(EXTRACTED INFORMATION Opens)

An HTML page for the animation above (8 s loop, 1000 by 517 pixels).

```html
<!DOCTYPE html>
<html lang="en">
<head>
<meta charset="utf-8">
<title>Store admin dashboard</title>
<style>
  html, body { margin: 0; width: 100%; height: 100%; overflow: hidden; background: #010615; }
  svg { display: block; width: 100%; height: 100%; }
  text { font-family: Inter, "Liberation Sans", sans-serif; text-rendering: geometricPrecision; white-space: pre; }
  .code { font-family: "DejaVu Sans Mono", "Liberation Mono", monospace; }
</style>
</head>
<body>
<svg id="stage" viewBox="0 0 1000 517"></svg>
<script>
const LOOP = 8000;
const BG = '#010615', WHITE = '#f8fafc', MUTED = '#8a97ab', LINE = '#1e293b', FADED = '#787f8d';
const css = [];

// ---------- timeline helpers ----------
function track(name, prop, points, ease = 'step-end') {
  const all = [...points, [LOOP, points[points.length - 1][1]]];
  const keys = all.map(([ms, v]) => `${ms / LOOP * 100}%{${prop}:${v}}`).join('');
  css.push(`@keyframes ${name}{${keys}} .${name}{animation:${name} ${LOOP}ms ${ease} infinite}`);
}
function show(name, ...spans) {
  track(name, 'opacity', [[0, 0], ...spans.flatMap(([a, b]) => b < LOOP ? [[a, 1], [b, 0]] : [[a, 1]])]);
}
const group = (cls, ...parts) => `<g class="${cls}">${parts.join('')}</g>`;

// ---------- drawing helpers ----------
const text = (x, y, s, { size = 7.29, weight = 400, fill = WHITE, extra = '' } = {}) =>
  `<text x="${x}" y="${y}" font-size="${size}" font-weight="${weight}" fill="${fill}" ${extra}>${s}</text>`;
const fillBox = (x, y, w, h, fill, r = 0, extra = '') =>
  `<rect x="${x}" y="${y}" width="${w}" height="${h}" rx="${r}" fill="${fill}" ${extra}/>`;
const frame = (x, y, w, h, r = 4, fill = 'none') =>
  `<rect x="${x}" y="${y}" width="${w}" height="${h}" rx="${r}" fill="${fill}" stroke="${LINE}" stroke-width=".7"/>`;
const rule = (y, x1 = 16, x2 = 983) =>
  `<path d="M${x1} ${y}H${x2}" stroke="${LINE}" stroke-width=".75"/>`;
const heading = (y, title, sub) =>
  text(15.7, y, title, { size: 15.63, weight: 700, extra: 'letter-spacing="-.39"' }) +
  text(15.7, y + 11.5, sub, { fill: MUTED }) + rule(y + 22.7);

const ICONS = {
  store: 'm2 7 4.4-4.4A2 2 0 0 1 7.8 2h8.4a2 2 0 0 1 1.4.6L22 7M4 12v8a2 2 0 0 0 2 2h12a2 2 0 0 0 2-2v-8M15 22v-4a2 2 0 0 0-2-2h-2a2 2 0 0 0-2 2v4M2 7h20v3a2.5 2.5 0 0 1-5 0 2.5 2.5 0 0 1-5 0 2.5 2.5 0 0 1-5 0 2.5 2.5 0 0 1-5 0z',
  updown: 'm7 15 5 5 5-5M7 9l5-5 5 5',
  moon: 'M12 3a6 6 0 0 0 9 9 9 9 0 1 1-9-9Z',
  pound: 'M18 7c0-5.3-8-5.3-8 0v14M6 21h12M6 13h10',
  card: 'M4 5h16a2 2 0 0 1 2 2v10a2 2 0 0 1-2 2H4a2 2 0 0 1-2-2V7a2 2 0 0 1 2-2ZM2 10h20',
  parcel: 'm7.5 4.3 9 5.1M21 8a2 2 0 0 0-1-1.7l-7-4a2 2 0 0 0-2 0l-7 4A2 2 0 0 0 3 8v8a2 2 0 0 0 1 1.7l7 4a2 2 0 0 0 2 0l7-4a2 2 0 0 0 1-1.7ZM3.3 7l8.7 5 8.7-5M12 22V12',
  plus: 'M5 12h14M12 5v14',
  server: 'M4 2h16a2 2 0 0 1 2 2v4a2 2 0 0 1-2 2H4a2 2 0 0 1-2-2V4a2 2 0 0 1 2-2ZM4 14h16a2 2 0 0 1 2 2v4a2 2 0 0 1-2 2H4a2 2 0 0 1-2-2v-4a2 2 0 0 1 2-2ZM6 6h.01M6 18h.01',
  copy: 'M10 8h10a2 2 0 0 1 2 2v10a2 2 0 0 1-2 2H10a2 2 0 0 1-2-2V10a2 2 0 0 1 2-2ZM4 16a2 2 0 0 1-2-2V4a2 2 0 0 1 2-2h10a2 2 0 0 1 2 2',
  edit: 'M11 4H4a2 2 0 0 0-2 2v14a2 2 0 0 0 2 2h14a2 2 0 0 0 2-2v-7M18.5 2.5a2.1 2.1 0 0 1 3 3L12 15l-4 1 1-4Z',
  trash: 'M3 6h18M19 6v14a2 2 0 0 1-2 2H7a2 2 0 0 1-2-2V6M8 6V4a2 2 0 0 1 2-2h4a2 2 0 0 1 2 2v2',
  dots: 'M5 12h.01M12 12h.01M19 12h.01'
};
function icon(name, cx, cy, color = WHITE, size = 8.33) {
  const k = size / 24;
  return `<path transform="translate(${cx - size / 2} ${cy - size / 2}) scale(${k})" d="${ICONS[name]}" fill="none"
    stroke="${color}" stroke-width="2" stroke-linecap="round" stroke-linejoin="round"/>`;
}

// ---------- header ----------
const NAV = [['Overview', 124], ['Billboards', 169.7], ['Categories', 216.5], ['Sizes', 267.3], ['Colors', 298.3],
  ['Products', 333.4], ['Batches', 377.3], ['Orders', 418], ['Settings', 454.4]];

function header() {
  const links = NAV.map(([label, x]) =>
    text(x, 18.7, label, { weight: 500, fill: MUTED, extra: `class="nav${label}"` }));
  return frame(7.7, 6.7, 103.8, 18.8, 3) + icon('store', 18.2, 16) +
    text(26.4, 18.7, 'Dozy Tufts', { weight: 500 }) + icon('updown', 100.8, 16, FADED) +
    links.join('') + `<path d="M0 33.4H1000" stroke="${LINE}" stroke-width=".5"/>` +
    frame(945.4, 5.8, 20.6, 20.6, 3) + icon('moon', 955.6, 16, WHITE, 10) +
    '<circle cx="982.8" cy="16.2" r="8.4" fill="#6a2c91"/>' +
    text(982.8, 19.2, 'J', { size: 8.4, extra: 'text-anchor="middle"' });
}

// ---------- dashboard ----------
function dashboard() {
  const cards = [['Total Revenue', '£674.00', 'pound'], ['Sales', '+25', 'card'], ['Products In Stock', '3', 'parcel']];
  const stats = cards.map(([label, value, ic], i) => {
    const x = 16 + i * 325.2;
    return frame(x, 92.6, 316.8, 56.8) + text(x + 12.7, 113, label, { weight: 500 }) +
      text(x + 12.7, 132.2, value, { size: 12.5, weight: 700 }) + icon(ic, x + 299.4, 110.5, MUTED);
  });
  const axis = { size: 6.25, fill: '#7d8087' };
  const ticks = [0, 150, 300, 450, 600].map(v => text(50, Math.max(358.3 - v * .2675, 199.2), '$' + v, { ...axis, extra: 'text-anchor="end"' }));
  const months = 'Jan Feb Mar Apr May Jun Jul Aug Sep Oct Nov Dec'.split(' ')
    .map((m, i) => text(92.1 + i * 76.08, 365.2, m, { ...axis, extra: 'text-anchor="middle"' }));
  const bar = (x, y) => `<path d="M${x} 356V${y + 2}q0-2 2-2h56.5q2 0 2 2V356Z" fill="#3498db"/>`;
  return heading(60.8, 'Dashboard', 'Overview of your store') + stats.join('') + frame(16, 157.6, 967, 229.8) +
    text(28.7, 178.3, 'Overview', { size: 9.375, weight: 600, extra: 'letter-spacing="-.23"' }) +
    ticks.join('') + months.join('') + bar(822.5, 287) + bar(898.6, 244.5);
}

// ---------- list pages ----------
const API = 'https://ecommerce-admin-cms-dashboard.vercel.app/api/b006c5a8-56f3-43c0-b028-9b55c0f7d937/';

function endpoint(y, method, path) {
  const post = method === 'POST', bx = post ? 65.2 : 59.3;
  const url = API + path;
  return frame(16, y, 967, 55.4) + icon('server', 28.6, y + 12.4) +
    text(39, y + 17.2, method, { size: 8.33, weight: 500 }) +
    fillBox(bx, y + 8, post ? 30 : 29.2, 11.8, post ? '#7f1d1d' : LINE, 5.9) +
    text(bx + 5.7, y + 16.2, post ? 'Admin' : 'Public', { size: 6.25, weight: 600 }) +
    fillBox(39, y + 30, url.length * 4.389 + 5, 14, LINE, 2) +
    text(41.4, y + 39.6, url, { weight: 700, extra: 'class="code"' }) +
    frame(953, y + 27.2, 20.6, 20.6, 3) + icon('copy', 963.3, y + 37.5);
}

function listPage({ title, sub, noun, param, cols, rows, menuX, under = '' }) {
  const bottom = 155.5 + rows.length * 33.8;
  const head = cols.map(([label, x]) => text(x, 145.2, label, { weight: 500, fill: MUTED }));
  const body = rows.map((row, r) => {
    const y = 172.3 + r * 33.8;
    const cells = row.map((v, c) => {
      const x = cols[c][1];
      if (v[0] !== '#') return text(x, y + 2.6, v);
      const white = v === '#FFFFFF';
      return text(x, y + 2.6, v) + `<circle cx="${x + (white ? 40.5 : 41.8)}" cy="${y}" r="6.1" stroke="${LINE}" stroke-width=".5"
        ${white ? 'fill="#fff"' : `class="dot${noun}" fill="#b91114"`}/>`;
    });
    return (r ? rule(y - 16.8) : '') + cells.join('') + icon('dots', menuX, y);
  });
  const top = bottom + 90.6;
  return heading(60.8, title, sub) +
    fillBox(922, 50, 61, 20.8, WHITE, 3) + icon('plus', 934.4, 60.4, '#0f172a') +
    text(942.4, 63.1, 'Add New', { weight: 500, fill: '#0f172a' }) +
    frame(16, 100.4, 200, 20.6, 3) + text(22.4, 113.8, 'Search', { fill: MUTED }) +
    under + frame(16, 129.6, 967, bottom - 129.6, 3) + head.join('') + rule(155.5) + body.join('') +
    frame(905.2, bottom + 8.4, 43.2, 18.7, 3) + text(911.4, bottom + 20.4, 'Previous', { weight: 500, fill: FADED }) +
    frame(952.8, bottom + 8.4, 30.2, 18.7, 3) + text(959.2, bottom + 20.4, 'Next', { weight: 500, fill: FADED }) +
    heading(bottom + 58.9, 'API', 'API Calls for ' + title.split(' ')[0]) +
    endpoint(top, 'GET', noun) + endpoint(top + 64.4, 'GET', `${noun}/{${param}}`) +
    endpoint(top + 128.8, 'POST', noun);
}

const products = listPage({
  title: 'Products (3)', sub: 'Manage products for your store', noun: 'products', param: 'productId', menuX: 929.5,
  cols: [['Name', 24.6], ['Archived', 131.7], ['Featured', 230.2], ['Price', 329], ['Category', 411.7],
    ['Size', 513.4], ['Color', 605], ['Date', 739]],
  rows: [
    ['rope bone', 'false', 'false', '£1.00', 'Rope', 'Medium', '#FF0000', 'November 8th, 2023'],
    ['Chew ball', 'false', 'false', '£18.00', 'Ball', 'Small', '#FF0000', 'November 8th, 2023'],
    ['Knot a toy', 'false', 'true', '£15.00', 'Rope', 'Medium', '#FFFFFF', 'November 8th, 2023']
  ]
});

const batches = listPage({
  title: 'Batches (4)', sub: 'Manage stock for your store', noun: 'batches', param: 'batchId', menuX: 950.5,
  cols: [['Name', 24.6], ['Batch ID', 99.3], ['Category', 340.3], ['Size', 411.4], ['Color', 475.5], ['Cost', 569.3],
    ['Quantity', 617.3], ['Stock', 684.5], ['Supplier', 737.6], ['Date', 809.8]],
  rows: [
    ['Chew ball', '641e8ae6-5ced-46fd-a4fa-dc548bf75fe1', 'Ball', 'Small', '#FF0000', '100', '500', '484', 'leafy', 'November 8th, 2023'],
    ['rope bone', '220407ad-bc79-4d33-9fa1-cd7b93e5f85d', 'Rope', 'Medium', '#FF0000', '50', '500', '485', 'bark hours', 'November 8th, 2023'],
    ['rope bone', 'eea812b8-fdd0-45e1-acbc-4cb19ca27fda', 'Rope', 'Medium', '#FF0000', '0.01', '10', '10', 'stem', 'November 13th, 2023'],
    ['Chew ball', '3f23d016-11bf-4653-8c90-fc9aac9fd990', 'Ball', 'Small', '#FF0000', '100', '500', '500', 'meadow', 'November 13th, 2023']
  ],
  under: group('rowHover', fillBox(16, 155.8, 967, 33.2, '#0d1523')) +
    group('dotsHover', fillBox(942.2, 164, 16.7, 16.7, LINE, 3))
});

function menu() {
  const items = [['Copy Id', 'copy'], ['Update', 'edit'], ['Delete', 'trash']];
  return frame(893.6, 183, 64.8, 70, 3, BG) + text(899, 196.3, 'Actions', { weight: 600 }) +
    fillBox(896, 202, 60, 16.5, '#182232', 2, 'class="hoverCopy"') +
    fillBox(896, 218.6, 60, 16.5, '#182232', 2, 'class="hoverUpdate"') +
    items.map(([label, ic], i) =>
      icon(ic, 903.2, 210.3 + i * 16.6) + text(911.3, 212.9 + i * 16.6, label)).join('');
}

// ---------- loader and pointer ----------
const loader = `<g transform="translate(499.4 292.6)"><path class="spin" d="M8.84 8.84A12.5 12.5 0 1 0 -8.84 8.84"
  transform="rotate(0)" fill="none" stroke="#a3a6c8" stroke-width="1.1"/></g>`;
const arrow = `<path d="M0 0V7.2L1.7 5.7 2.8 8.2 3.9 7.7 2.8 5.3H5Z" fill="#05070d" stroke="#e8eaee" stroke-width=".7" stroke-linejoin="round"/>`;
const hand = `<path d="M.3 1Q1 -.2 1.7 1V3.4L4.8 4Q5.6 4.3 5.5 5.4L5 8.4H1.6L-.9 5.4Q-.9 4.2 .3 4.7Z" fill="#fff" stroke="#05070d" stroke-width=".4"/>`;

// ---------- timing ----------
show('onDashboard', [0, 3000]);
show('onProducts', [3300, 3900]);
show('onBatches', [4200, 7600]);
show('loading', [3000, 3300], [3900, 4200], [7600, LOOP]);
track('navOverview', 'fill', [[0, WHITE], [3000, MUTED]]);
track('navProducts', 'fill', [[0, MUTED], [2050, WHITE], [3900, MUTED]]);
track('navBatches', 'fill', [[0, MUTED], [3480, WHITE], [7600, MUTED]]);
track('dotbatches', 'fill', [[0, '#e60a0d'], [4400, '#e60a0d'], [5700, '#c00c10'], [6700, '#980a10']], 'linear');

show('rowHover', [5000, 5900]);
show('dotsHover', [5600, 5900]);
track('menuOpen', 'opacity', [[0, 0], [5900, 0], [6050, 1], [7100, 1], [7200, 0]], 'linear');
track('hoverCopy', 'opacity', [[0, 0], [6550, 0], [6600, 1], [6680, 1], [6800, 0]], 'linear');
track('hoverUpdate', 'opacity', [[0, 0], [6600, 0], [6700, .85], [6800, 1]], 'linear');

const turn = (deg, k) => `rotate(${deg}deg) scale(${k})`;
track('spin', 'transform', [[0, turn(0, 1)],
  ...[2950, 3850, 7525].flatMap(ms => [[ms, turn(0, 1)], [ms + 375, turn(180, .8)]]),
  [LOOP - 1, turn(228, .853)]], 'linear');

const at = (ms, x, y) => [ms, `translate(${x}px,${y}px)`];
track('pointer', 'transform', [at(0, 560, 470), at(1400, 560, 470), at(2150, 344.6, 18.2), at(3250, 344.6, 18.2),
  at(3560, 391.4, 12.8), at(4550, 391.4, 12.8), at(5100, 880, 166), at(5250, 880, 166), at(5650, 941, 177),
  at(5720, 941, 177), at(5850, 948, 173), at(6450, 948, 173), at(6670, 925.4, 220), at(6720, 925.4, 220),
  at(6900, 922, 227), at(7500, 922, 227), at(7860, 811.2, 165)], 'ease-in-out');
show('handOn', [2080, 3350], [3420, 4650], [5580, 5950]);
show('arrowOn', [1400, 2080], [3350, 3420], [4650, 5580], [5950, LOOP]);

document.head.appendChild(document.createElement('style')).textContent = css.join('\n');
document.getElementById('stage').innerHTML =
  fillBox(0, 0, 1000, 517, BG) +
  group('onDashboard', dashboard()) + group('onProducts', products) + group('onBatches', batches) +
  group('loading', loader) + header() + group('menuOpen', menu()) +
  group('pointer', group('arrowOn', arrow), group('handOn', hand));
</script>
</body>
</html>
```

(EXTRACTED INFORMATION Closes)

AIM OF THE TASK: Check each line above for the string "function" and copy the ones that have it.

RESPONSE:
function track(name, prop, points, ease = 'step-end') {
function show(name, ...spans) {
function icon(name, cx, cy, color = WHITE, size = 8.33) {
function header() {
function dashboard() {
function endpoint(y, method, path) {
function listPage({ title, sub, noun, param, cols, rows, menuX, under = '' }) {
function menu() {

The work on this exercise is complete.